Exercise brief: Return the number of lines below that contain "glass"; nothing else belongs in the reply.

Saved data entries
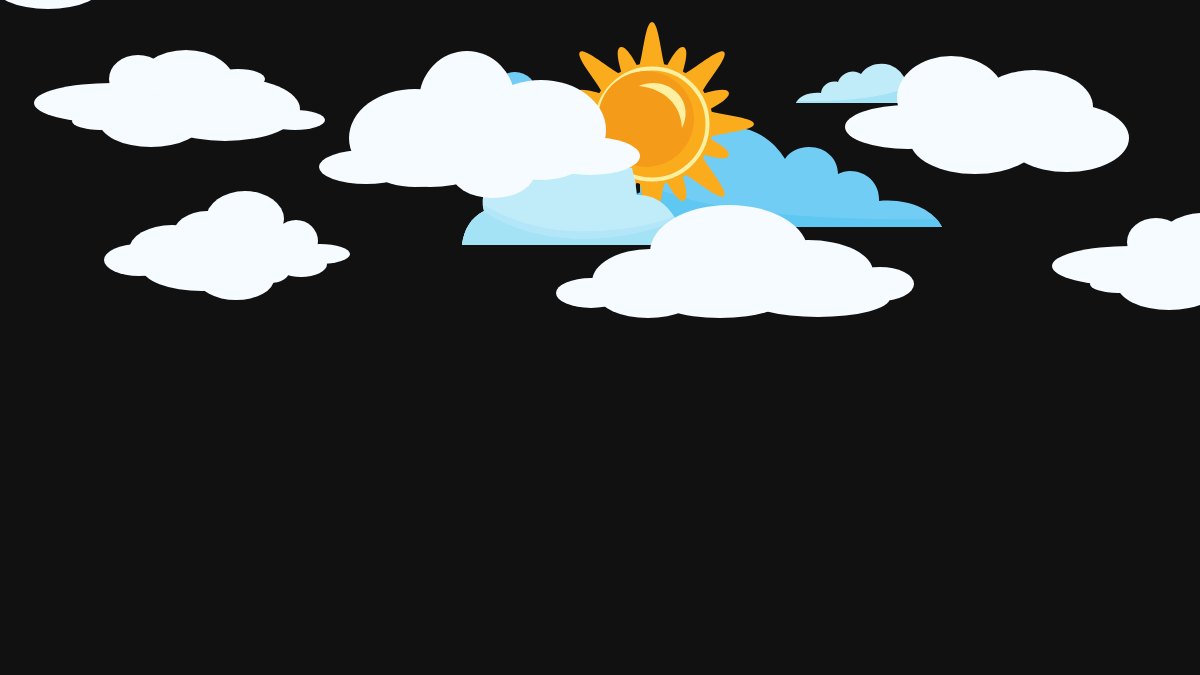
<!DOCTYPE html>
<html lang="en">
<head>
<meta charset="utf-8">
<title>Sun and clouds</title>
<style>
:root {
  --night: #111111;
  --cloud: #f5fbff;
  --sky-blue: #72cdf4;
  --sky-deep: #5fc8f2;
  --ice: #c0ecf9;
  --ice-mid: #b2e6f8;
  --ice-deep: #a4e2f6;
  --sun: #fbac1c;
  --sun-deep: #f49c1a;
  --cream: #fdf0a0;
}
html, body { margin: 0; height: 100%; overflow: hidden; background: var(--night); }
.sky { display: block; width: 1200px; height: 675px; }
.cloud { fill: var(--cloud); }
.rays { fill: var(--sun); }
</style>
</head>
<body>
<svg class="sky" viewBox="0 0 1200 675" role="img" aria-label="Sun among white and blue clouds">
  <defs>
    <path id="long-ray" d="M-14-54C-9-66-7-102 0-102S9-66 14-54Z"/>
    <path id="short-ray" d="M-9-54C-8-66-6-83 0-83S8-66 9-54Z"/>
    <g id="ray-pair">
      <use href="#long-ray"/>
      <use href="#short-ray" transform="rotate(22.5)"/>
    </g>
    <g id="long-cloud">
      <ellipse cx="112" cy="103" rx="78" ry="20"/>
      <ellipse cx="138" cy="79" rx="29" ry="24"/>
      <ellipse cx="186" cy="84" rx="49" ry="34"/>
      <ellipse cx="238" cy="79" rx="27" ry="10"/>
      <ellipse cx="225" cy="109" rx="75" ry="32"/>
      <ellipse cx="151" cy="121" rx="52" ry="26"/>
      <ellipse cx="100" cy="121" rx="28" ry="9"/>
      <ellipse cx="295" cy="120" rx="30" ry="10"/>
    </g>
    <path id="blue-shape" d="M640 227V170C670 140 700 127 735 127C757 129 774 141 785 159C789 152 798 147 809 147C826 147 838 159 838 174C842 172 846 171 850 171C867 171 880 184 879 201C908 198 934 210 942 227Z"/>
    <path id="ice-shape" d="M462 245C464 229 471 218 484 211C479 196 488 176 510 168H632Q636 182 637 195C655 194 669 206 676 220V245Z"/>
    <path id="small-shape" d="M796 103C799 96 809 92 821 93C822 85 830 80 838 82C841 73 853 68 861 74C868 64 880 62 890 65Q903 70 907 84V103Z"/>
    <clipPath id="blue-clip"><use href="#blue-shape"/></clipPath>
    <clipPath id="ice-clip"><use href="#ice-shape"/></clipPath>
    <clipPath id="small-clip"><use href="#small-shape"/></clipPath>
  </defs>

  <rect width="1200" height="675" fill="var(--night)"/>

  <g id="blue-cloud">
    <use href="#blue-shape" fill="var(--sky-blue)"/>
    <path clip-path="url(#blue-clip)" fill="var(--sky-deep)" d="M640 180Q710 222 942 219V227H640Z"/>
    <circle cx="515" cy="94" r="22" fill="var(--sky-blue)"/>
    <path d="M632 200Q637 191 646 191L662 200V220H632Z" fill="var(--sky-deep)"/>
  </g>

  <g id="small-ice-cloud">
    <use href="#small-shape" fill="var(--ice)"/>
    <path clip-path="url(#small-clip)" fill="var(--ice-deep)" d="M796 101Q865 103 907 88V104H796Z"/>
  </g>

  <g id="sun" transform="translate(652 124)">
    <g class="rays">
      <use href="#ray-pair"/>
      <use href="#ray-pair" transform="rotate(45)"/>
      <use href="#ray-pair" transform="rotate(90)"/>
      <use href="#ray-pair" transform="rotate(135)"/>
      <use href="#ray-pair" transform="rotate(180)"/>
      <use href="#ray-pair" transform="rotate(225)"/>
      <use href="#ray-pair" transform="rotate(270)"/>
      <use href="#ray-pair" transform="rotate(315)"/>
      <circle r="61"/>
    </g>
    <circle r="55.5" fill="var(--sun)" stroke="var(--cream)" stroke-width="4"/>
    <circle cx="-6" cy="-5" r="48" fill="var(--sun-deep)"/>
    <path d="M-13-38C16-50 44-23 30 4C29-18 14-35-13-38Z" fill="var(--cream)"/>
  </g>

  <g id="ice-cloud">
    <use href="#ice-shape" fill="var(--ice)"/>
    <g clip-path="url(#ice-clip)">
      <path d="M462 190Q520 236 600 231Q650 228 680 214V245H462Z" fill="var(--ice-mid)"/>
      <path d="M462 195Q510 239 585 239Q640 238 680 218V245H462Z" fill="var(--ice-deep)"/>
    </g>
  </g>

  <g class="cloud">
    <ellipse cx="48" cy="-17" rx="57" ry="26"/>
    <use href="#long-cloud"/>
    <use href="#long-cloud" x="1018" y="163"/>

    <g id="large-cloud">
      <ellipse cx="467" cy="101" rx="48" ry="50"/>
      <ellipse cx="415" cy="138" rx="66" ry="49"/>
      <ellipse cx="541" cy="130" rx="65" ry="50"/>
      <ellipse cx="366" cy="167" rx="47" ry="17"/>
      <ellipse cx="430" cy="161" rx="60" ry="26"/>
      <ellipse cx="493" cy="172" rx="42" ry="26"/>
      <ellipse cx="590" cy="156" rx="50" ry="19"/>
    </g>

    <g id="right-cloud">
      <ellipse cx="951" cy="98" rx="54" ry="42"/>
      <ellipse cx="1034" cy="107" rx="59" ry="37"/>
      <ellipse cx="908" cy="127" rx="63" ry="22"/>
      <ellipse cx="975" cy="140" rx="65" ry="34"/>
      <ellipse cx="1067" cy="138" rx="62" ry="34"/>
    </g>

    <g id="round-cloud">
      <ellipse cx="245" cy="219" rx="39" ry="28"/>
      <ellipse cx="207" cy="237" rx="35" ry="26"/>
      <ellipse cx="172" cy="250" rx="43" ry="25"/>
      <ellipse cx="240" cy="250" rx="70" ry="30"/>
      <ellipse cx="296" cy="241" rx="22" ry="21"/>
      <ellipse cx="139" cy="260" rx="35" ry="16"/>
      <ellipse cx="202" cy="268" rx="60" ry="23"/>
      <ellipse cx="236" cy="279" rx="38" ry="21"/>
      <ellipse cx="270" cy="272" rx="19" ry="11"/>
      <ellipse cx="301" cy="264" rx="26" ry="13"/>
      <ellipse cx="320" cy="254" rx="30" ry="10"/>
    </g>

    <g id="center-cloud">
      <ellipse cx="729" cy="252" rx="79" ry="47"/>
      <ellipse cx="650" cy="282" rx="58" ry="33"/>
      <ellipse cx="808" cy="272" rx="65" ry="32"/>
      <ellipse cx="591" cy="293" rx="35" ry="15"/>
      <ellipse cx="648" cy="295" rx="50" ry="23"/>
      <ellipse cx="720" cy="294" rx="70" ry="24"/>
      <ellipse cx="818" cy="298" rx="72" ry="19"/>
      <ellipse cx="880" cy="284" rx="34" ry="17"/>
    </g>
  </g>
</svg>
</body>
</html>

--

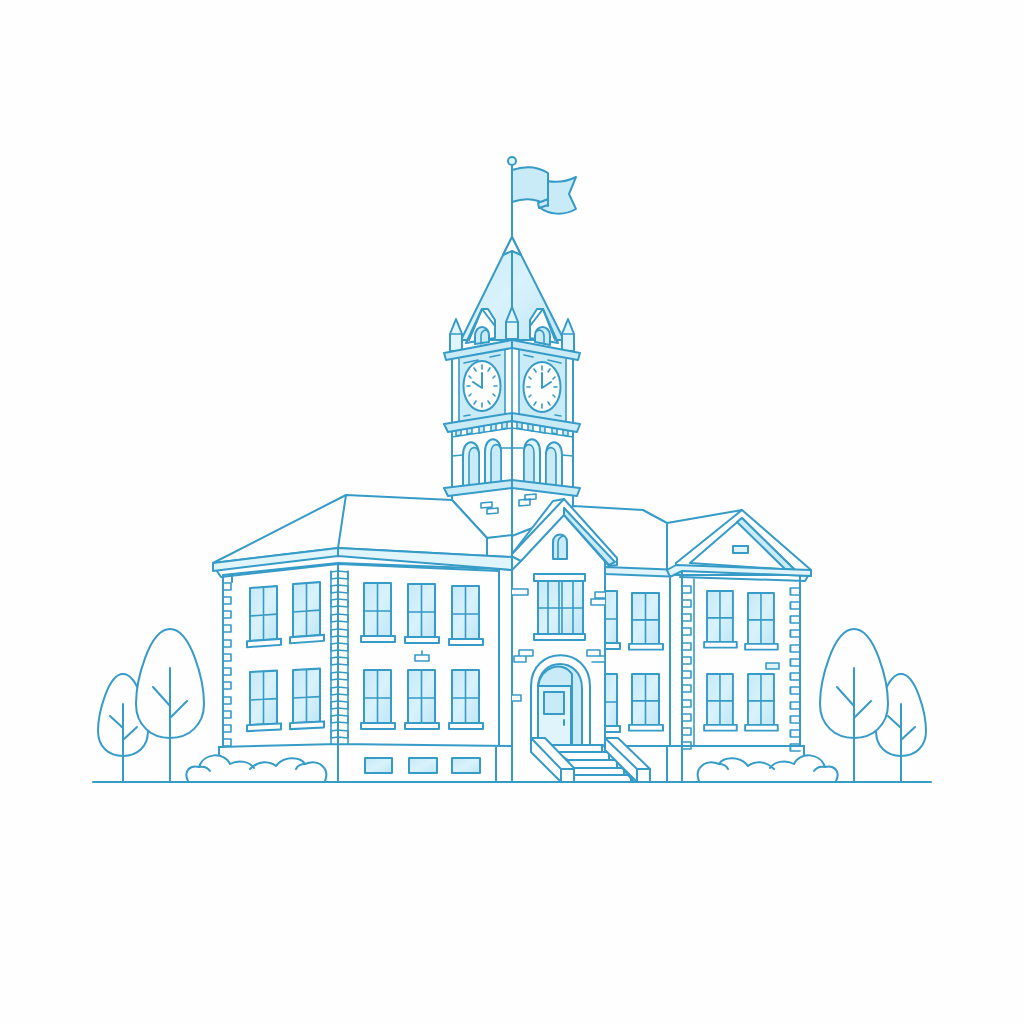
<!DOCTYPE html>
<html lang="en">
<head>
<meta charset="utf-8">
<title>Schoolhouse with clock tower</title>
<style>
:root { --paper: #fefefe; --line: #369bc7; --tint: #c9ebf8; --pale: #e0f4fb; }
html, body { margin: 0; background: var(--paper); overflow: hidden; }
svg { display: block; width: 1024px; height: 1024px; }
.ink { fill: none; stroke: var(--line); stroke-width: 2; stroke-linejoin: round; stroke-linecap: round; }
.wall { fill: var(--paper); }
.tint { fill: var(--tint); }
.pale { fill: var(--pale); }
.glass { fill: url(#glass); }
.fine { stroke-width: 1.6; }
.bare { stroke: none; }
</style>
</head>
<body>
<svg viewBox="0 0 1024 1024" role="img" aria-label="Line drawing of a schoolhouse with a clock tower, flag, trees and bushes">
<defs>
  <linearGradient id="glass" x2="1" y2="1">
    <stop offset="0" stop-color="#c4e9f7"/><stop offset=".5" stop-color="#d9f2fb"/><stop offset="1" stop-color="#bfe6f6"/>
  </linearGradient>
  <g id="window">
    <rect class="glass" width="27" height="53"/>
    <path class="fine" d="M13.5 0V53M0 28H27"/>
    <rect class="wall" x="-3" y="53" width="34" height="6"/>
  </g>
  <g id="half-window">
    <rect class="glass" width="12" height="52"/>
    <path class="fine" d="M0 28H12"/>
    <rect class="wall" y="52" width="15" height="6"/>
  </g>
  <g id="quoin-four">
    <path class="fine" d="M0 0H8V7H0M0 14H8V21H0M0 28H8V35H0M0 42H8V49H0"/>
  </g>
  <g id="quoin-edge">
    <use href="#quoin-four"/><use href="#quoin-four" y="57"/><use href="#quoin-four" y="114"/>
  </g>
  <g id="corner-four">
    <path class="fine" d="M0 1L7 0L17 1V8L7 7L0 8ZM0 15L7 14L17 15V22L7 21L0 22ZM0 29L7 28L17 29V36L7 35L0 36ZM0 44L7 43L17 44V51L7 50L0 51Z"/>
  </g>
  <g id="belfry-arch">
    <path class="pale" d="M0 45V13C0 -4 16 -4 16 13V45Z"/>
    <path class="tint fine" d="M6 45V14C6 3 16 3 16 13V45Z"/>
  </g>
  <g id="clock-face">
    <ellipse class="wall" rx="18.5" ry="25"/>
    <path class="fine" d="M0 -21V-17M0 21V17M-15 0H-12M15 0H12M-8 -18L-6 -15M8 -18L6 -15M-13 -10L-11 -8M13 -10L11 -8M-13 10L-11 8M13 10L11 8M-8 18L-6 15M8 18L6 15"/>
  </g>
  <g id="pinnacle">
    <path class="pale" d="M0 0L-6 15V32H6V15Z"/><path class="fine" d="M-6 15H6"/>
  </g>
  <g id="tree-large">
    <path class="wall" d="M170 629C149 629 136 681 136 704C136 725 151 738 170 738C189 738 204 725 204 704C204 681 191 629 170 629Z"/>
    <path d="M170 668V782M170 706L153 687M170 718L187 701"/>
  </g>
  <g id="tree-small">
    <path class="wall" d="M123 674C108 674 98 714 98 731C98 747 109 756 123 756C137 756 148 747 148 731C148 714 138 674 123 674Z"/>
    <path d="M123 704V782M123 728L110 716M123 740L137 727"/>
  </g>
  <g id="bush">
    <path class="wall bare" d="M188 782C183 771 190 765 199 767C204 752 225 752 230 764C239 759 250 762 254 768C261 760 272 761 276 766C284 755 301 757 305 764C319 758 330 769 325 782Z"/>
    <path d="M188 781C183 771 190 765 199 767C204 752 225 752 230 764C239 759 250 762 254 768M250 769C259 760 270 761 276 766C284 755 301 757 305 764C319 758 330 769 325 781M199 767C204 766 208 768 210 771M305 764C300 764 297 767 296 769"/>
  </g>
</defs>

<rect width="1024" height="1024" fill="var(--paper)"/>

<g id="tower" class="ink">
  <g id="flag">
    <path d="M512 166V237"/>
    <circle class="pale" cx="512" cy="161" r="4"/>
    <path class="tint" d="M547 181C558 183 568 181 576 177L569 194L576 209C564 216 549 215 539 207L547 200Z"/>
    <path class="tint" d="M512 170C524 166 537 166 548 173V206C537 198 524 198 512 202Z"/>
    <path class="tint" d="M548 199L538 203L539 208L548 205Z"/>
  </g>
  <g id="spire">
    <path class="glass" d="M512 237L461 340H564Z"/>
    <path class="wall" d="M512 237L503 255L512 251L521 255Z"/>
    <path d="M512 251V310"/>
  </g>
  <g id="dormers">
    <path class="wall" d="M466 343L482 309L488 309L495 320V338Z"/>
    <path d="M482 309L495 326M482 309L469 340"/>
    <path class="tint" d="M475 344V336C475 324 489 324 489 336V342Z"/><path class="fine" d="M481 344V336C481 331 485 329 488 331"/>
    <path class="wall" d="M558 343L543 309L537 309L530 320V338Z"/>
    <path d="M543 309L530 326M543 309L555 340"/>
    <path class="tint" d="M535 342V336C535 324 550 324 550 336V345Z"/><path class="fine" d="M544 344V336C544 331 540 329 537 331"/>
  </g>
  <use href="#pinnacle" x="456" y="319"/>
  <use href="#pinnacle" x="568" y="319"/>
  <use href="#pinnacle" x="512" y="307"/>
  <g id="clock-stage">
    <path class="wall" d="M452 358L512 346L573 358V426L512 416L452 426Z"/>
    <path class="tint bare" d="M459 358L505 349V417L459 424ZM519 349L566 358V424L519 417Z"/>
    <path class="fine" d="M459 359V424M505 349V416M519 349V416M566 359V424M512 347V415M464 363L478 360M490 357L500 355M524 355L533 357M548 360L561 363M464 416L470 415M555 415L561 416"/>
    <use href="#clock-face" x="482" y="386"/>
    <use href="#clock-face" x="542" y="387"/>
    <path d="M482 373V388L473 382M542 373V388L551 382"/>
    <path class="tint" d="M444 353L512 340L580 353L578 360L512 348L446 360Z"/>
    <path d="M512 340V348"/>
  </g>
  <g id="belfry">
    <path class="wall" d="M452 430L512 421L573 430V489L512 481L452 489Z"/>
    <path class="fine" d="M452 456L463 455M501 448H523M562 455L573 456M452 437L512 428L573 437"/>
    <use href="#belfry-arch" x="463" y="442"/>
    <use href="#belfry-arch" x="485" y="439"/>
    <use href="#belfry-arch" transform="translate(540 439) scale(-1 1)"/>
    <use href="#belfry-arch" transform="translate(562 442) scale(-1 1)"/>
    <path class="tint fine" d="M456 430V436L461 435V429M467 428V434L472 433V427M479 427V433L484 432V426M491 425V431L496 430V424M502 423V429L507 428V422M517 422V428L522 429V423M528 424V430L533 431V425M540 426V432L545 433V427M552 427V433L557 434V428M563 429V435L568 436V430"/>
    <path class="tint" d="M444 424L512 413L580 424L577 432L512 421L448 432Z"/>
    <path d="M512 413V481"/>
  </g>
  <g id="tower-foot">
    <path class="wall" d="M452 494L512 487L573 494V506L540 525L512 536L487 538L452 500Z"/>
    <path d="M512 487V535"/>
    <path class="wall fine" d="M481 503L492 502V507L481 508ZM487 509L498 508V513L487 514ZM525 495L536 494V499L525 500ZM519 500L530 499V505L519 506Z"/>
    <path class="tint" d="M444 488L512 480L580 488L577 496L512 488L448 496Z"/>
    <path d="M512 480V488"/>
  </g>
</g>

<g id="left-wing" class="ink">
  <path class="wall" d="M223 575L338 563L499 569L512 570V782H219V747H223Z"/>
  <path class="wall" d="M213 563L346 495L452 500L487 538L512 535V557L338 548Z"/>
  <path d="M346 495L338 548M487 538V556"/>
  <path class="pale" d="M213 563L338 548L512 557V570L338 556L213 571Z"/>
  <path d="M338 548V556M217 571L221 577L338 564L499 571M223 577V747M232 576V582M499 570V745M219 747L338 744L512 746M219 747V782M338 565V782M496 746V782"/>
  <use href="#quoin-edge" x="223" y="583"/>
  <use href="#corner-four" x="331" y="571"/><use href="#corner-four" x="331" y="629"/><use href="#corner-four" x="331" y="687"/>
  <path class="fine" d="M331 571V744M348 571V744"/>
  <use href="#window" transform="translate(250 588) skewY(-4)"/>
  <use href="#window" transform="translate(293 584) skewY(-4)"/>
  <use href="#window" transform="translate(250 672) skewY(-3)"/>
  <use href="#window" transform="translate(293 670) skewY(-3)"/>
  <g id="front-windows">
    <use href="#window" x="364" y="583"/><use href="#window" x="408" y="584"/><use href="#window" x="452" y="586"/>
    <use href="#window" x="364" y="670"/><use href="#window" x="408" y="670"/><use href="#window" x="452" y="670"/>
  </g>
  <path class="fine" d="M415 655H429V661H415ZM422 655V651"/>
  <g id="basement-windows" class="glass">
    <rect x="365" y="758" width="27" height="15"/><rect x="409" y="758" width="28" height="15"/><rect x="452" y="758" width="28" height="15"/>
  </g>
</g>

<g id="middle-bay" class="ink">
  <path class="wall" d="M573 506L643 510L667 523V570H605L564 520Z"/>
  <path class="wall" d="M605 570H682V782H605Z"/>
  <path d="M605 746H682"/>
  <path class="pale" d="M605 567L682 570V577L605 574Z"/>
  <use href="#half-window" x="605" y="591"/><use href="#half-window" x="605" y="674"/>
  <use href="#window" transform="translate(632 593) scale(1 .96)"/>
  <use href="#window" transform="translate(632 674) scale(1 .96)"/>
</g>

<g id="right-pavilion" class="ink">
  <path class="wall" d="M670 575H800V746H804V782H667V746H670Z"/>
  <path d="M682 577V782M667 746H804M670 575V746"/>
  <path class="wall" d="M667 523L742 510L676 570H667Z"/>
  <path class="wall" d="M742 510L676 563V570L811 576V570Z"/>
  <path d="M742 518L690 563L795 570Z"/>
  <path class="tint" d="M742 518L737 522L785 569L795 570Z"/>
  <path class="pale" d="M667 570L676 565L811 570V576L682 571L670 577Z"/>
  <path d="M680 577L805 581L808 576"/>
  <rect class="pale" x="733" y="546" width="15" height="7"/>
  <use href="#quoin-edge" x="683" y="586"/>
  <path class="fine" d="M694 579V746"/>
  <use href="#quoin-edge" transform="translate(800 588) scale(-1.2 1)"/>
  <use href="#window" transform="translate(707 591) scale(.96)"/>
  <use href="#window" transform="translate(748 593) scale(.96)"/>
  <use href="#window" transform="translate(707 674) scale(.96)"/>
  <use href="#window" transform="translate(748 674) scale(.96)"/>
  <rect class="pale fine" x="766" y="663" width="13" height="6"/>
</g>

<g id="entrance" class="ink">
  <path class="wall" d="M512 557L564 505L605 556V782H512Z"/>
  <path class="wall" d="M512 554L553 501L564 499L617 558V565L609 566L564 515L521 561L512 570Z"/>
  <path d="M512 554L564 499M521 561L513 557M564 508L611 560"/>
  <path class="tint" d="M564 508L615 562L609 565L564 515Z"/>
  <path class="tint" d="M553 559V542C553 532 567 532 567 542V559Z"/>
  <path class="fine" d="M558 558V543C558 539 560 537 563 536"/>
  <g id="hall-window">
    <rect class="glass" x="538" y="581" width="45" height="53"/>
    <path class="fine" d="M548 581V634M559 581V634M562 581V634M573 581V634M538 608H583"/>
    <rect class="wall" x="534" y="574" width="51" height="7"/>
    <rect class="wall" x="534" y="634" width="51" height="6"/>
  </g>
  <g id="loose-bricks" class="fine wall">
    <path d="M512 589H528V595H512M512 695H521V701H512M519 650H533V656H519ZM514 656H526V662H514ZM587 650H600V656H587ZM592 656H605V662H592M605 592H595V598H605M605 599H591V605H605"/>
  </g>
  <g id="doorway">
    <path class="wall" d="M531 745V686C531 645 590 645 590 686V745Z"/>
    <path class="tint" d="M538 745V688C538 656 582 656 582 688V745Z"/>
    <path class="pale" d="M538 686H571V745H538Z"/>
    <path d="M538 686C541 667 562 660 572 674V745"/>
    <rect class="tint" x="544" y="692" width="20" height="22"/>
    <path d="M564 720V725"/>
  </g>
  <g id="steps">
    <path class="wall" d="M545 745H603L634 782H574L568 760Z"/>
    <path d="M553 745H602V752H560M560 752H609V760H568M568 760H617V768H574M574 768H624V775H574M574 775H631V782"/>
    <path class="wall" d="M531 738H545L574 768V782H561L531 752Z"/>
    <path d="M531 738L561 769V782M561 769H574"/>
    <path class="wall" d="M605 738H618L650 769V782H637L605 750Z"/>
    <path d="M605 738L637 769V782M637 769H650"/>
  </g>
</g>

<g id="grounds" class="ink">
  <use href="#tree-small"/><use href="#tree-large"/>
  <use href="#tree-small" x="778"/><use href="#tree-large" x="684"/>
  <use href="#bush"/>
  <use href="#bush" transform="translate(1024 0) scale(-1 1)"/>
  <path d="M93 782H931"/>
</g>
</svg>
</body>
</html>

Written answer: 7